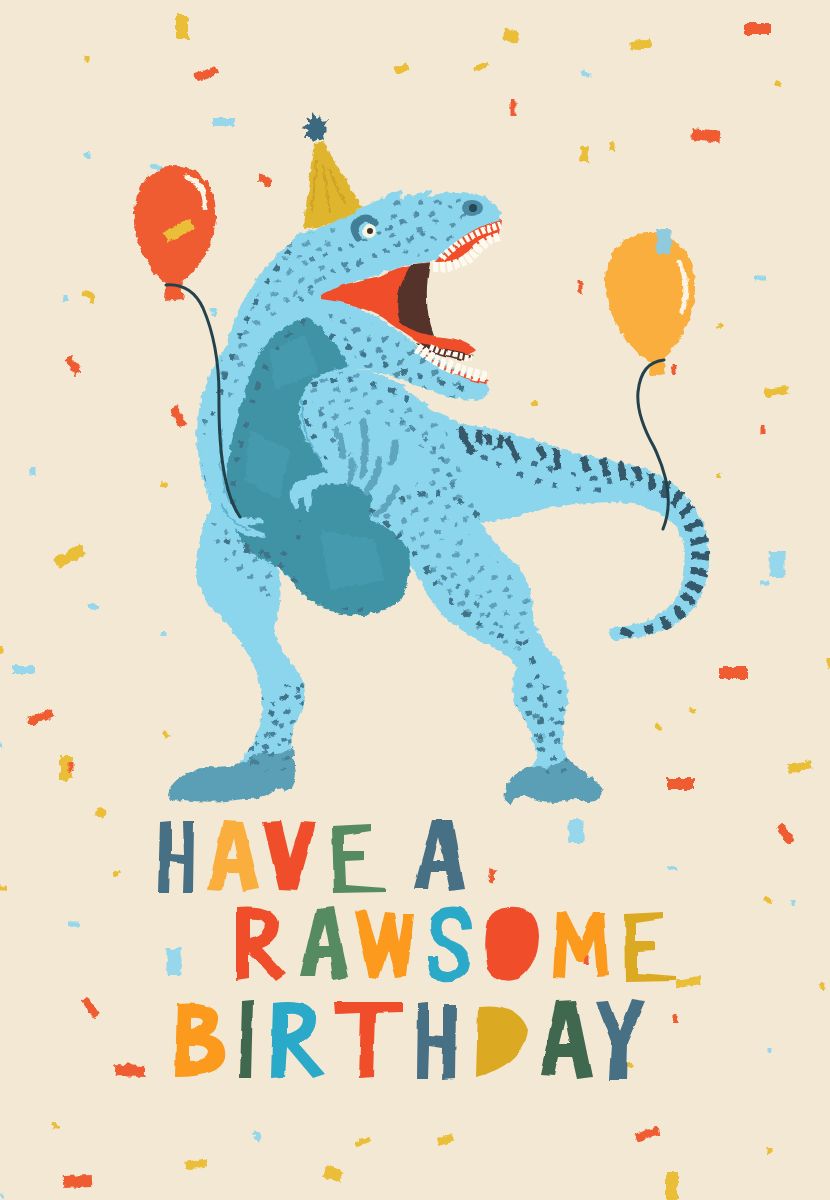
<!DOCTYPE html>
<html lang="en">
<head>
<meta charset="utf-8">
<title>Have a rawsome birthday</title>
<style>
:root{--cream:#f2e8d4;--sky:#8bd5ed;--teal:#3f93a5;--foot:#5a9fb5;--ink:#36586a;--red:#f04e2a;--coral:#f05c33;--amber:#f9ae3d;--orange:#fb9a1c;--mustard:#dcaa22;--yellow:#ebbe38;--slate:#466f85;--green:#568a61;--forest:#41674f;--blue:#2aaac8;--maroon:#55302a}
*{margin:0;padding:0}
body{width:830px;height:1200px;overflow:hidden;background:var(--cream)}
.card{display:block;width:830px;height:1200px}
.confetti path{fill:none}
.yellow{stroke:var(--yellow)}
.coral{stroke:var(--coral)}
.pale{stroke:#97d7ec}
.s{stroke-width:5}.m{stroke-width:8}.l{stroke-width:12}
.skin{fill:var(--sky)}
.belly{fill:var(--teal)}
.feet{fill:var(--foot)}
.line{fill:none;stroke-linecap:round}
.string{stroke:#23424c;stroke-width:3}
.stripe{fill:none;stroke:var(--ink);stroke-width:7}
.rib{stroke:#5fa5bd;stroke-width:7}
.speck{fill:none;stroke:#3f7288;stroke-width:5;stroke-dasharray:5 14 7 11 4 19}
.fine{stroke-width:4;stroke:#4f8ba1;stroke-dasharray:4 9 6 12 3 8}
.shine{stroke:#fdf3e2;stroke-width:5}
.teeth{fill:none;stroke:#fffaf0}
.f-red{fill:var(--red)}.f-amber{fill:var(--amber)}.f-orange{fill:var(--orange)}.f-mustard{fill:var(--mustard)}.f-slate{fill:var(--slate)}.f-green{fill:var(--green)}.f-forest{fill:var(--forest)}.f-blue{fill:var(--blue)}
.lettering path{fill-rule:evenodd}
</style>
</head>
<body>
<svg class="card" viewBox="0 0 830 1200" role="img" aria-label="Birthday card: a blue dinosaur in a party hat with two balloons. Have a rawsome birthday">
<defs>
<filter id="crayon" filterUnits="userSpaceOnUse" x="0" y="0" width="830" height="1200">
<feTurbulence type="fractalNoise" baseFrequency=".16" numOctaves="2" seed="4"/>
<feDisplacementMap in="SourceGraphic" scale="6" xChannelSelector="R" yChannelSelector="G"/>
</filter>
<filter id="cut" filterUnits="userSpaceOnUse" x="0" y="0" width="830" height="1200">
<feTurbulence type="fractalNoise" baseFrequency=".06" seed="9"/>
<feDisplacementMap in="SourceGraphic" scale="4" xChannelSelector="R" yChannelSelector="G"/>
</filter>
<pattern id="scales" width="46" height="38" patternUnits="userSpaceOnUse" patternTransform="rotate(-18)">
<path d="M3 6h7M22 3h5M36 12h6M13 18h5M28 23h7M4 29h5M19 33h6M40 32h4" stroke="#467f96" stroke-width="4"/>
</pattern>
<path id="body" d="M298 234Q330 226 362 208L384 197Q392 190 402 190L401 199Q414 192 433 191L427 197Q450 190 470 193Q494 196 501 214L499 222Q470 233 440 260Q400 264 322 295Q360 306 385 322Q412 338 425 354L488 383Q491 392 483 399Q460 403 425 389Q385 371 350 367Q390 373 410 392Q432 413 462 424Q520 433 560 449Q610 460 645 468Q690 488 706 530Q716 572 695 606Q672 638 614 640Q605 636 612 628Q660 624 678 596Q692 562 677 527Q655 503 615 502Q570 502 530 512Q500 522 480 522Q498 550 520 568Q534 590 533 615Q536 635 550 651Q571 670 567 706Q560 735 565 756L592 786L520 790L537 757Q532 730 517 708Q508 685 517 668Q507 652 486 644Q445 625 428 595L407 560Q395 600 360 612Q310 608 276 564Q286 595 274 626Q277 648 296 668Q312 692 300 713Q286 738 294 770L270 790L220 780Q254 754 262 717Q264 680 247 652Q230 625 207 603Q190 575 199 545Q202 525 211 507Q192 455 199 410Q206 375 227 345Q242 290 271 262Z"/>
<clipPath id="bodyClip"><use href="#body"/></clipPath>
</defs>
<rect width="830" height="1200" fill="var(--cream)"/>

<g class="confetti" filter="url(#crayon)">
<g class="yellow">
<path class="l" d="M182 15V39M503 33L518 39M56 564L83 549M66 756V780M325 1171L342 1177M672 1172V1200"/>
<path class="m" d="M395 71L408 66M630 47L652 42M585 147L584 162M764 393L788 390M96 811l9 4M788 769L812 765M677 984L700 980M185 1166L208 1162M438 1142L452 1138"/>
<path class="s" d="M612 141v9M474 70L489 64M86 56v6M775 82l6 4M82 293l9 2l2 8M535 401v5M160 483l7 4M688 709l8 3M655 725l7 4M163 732l5 5M765 899l7 3M114 873l4 2M0 888h6M0 645v8M829 658v10M822 983v7M52 1124l8 4M355 1144L371 1139M770 1148v6M630 1063v4M718 328l4-3M717 477l4-2"/>
</g>
<g class="coral">
<path class="l" d="M744 29H770M692 134L720 137M719 673H748M667 784H694M115 1070L145 1071M63 1182L92 1181"/>
<path class="m" d="M195 78L217 70M259 177l12 7M68 358L79 374M173 408L184 426M29 722L53 713M779 825L791 842M84 998L97 1016M636 1138L659 1130"/>
<path class="s" d="M513 98v18M580 281v13M674 365v10M763 425v9M493 870l-2 12M675 1014v9M71 762v9M586 955v10"/>
</g>
<g class="pale">
<path stroke-width="15" d="M777 551V577M576 819V843M174 949V975"/>
<path class="m" d="M213 122H235M12 670H34"/>
<path class="s" d="M582 70l7 7M87 153v5M151 166l12 2M755 278h11M66 296v6M214 308v8M33 468v8M759 583h10M88 606l11 2M164 632v4M0 745h3M667 868h11M68 924h11M793 900v6M252 1132l8 7M770 1048v5M0 1196h4"/>
</g>
</g>

<g id="balloons" filter="url(#crayon)">
<path fill="var(--coral)" d="M176 166C203 166 217 190 216 218C214 248 196 272 181 284L183 299L165 301L166 284C146 268 132 240 134 211C137 183 153 166 176 166Z"/>
<path class="line shine" d="M186 177Q206 183 205 207"/>
<path class="line yellow" style="stroke-linecap:butt" stroke-width="11" d="M166 237L192 224"/>
<path fill="var(--amber)" d="M650 233C681 233 696 258 695 290C694 323 676 347 662 360L665 374L649 377L650 362C624 346 604 310 605 278C608 250 625 233 650 233Z"/>
<path class="line shine" stroke-width="7" d="M679 262Q691 284 682 312"/>
<path stroke="#8fcbdc" stroke-width="15" d="M664 229V254"/>
</g>

<g id="dinosaur">
<g filter="url(#crayon)">
<use href="#body" class="skin"/>
<path class="belly" d="M307 317Q335 338 350 367Q318 370 304 389Q295 410 302 432Q312 455 335 468L345 484Q365 486 372 500L370 520Q398 530 409 552Q413 580 400 600Q380 617 350 615Q318 612 299 590Q283 566 263 560Q238 545 232 520Q222 490 230 450Q240 405 254 365Q265 333 307 317Z"/>
<path class="feet" d="M258 752Q240 770 208 766Q172 774 168 795Q170 803 182 800Q215 804 243 799Q270 800 276 787L286 791Q294 789 296 775L293 747Q278 758 258 752ZM533 765Q508 772 505 792Q503 802 510 806Q516 794 525 796Q548 806 575 799Q594 806 602 796Q605 785 588 775Q570 764 566 757Q550 774 533 765Z"/>
<path fill="#4aa2b5" opacity=".5" d="M270 350L305 335L318 372L275 390ZM250 430L290 450L280 500L245 480ZM320 530L375 540L385 580L330 590Z"/>
</g>
<g clip-path="url(#bodyClip)">
<g filter="url(#crayon)">
<g fill="url(#scales)">
<path d="M262 690L312 680L300 770L240 770ZM510 680L575 690L570 775L520 770Z"/>
<path d="M390 200L470 192L460 240L420 256L380 252Z" opacity=".75"/>
<path d="M215 370L290 240L335 225L320 290L260 330L230 400Z" opacity=".6"/>
<path d="M325 310L390 330L470 380L460 402L360 365Z" opacity=".8"/>
<path d="M310 375L350 370L400 395L445 430L480 520L420 545L380 520L440 460L380 420L315 430Z" opacity=".6"/>
<path d="M205 515L240 540L275 570L285 610L225 570Z" opacity=".7"/>
<path d="M412 545L470 535L535 600L520 650L480 640Z" opacity=".6"/>
</g>
<path class="speck" d="M290 250Q240 310 212 420M305 320Q262 350 245 430Q228 480 236 530M303 400Q312 450 340 478M330 335Q380 370 470 390M312 385Q360 370 410 400M225 540Q280 550 300 590Q330 620 385 606M370 510Q410 540 440 590Q490 640 530 645M460 430Q520 470 640 485M465 445Q530 490 600 490M400 500Q450 480 480 520M245 550Q300 570 300 520M525 640Q545 680 540 750M270 715Q285 690 300 690"/>
<path class="speck fine" d="M310 260Q370 240 425 210M345 270Q395 245 430 230M300 300Q320 275 350 262M205 420Q198 470 215 500M320 410Q330 445 350 455M400 420Q450 450 455 500M430 570Q470 590 500 630M255 745Q275 725 295 720M520 720Q545 710 565 725M525 745Q545 735 565 745M250 760Q275 745 295 740"/>
</g>
</g>
<g filter="url(#crayon)">
<path class="line rib" d="M336 430Q344 445 343 456M363 422Q368 450 362 475M395 443Q396 455 391 463M352 462Q353 474 349 482M379 460Q380 475 366 492M396 489Q389 505 377 514M374 478L370 486"/>
<path class="stripe" d="M459 428L473 453M480 430L478 443M486 433L490 444M502 435L499 448M507 438L518 460M538 446L545 458M556 449L558 470M583 456L587 472M602 459L607 476M620 463L624 480M635 467L640 480M651 473L652 489M667 481L664 497M681 491L673 506M692 505L680 516M701 522L686 530M707 538L691 543M709 556L692 556M707 574L691 570M702 590L687 583M694 604L683 594M683 618L675 606M669 629L662 617M650 634L648 625M632 635L622 630"/>
<path class="skin" d="M310 440Q322 465 344 469L346 484Q328 482 317 487L311 493Q314 505 308 512Q303 505 304 496L298 498Q301 507 296 510Q288 498 292 487Q303 475 327 473Z"/>
<path class="skin" d="M199 430Q202 490 222 516Q234 536 264 538L266 533Q252 530 246 525L263 524L262 519L240 517Q222 498 222 450Z"/>
<path class="line" stroke="#5fb4cf" stroke-width="2" d="M222 505Q230 524 249 530M222 430Q218 480 229 502M302 400Q300 435 320 458"/>
</g>
<g id="mouth" filter="url(#cut)">
<path class="f-red" d="M321 295Q345 282 380 276Q400 265 430 262L420 300L432 336Q462 337 476 350Q470 357 452 352L425 346Q400 330 382 317Q355 303 321 299ZM501 219L499 234Q475 244 455 262L436 262Q462 230 501 219ZM413 345Q440 370 488 380L486 384Q440 374 413 345Z"/>
<path fill="var(--maroon)" d="M411 264L430 263Q422 305 434 336Q411 332 400 322Q391 297 411 264ZM416 342L474 355L460 361L424 351Z"/>
<path class="teeth" stroke-width="10" stroke-dasharray="5 2" d="M433 267Q460 268 474 253Q482 242 500 237"/>
<path class="teeth" stroke-width="7" stroke-dasharray="4 2" d="M442 258Q462 237 500 224"/>
<path class="teeth" stroke-width="11" stroke-dasharray="5 2" d="M417 348Q445 369 488 377"/>
<path class="teeth" stroke-width="6" stroke-dasharray="4 2" d="M430 347Q450 355 472 358"/>
</g>
<g id="face" filter="url(#cut)">
<path class="line" stroke="#427e95" stroke-width="7" d="M358 238Q350 226 359 220Q367 215 376 223"/>
<circle cx="369" cy="231" r="7" fill="#f8f3df"/>
<circle cx="370" cy="231" r="3" fill="#3a332b"/>
<ellipse cx="472" cy="208" rx="11" ry="8" fill="#4b8aa2"/>
<circle cx="473" cy="208" r="4" fill="#274655"/>
</g>
<g id="party-hat" filter="url(#crayon)">
<path fill="#e0b52f" d="M304 229Q307 190 314 143L324 142Q344 179 363 207Q338 225 304 229Z"/>
<path class="line" stroke="#cda224" stroke-width="2" d="M317 160L312 210M323 165L330 212M329 170L345 203"/>
<path fill="#3b6a80" d="M312 113L317 119L322 114L321 121L328 120L324 127L328 131L323 133L324 141L318 138L313 143L311 137L304 137L308 131L303 126L309 124L306 117L312 120Z"/>
</g>
</g>

<g id="strings" class="line string">
<path d="M166 285Q191 283 203 308Q219 345 219 395Q218 485 240 517"/>
<path d="M664 360Q641 362 638 392Q636 415 654 447Q677 495 663 529"/>
</g>

<g class="lettering" filter="url(#cut)" role="img" aria-label="Have a rawsome birthday">
<g id="have-a">
<path class="f-slate" d="M160 822L171 821L171 854L184 855L183 821L194 821L193 892L183 892L184 864L170 862L169 893L158 893Z"/>
<path class="f-amber" d="M223 820L243 821L260 889L243 892L239 872L226 872L223 891L208 890ZM234 838L228 860L238 860Z"/>
<path class="f-red" d="M263 822L281 821L290 858L301 822L316 823L297 891L279 890Z"/>
<path class="f-green" d="M332 826L371 824L371 831L344 835L344 851L364 851L364 860L345 861L346 885L385 888L385 892L334 893Z"/>
<path class="f-slate" d="M432 820L452 820L465 889L450 891L446 872L431 872L428 888L414 888ZM439 837L433 861L444 861Z"/>
</g>
<g id="rawsome">
<path class="f-red" d="M236 907Q274 904 279 922Q279 942 262 948L286 974L276 981L249 952L249 979L236 981ZM250 919L250 938Q265 934 265 924Q263 918 250 919Z"/>
<path class="f-green" d="M316 909L334 907L349 977L333 980L330 957L318 957L315 976L300 976ZM325 924L319 946L329 946Z"/>
<path class="f-orange" d="M354 912L366 909L377 945L385 912L394 913L399 943L404 914L414 914L407 976L395 977L388 951L379 978L369 977Z"/>
<path class="f-blue" d="M472 929L462 930Q459 917 449 918Q440 920 442 930Q445 938 461 945Q474 956 468 971Q459 984 441 982Q427 978 428 957L438 957Q438 972 448 972Q459 970 457 960Q452 950 440 945Q427 936 431 918Q440 904 459 907Q472 913 472 929Z"/>
<path class="f-red" d="M508 907Q538 904 539 936Q538 965 518 979Q497 985 488 969Q482 942 489 918Q494 909 508 907Z"/>
<path class="f-orange" d="M557 913L566 911L581 941L593 912L604 912L608 976L597 977L594 940L584 962L577 962L567 940L565 978L553 977Z"/>
<path class="f-mustard" d="M625 914L663 912L663 919L636 923L636 942L656 942L656 950L637 951L637 974L676 977L676 981L626 982Z"/>
</g>
<g id="birthday">
<path class="f-orange" d="M177 1004Q214 1001 218 1016Q219 1030 209 1035Q227 1039 225 1058Q221 1077 175 1077ZM191 1018L191 1029Q202 1027 203 1021Q201 1017 191 1018ZM190 1045L190 1061Q207 1060 208 1051Q206 1044 190 1045Z"/>
<path class="f-forest" d="M242 1001L253 1000L251 1078L240 1078Z"/>
<path class="f-blue" d="M273 1003Q311 998 316 1016Q317 1034 298 1043L325 1074L313 1078L287 1047L285 1077L271 1078ZM287 1014L287 1034Q303 1030 303 1019Q300 1013 287 1014Z"/>
<path class="f-red" d="M334 1002L402 1002L402 1012L375 1013L373 1077L359 1078L361 1013L335 1014Z"/>
<path class="f-slate" d="M418 1003L429 1002L429 1036L443 1037L443 1004L456 1004L455 1079L442 1080L443 1048L429 1046L428 1079L417 1079Z"/>
<path class="f-mustard" d="M478 1006Q518 1002 528 1030Q524 1064 476 1077Z"/>
<path class="f-forest" d="M556 1001L576 1000L592 1077L577 1079L572 1057L558 1057L554 1075L540 1074ZM565 1019L559 1044L570 1044Z"/>
<path class="f-slate" d="M596 1002L609 1001L620 1030L632 999L645 1001L627 1043L626 1080L610 1080L612 1044Z"/>
</g>
</g>
</svg>
</body>
</html>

What you are asked to do
Pull out every line holding "yellow" from the records above, and copy it.

Solution
:root{--cream:#f2e8d4;--sky:#8bd5ed;--teal:#3f93a5;--foot:#5a9fb5;--ink:#36586a;--red:#f04e2a;--coral:#f05c33;--amber:#f9ae3d;--orange:#fb9a1c;--mustard:#dcaa22;--yellow:#ebbe38;--slate:#466f85;--green:#568a61;--forest:#41674f;--blue:#2aaac8;--maroon:#55302a}
.yellow{stroke:var(--yellow)}
<g class="yellow">
<path class="line yellow" style="stroke-linecap:butt" stroke-width="11" d="M166 237L192 224"/>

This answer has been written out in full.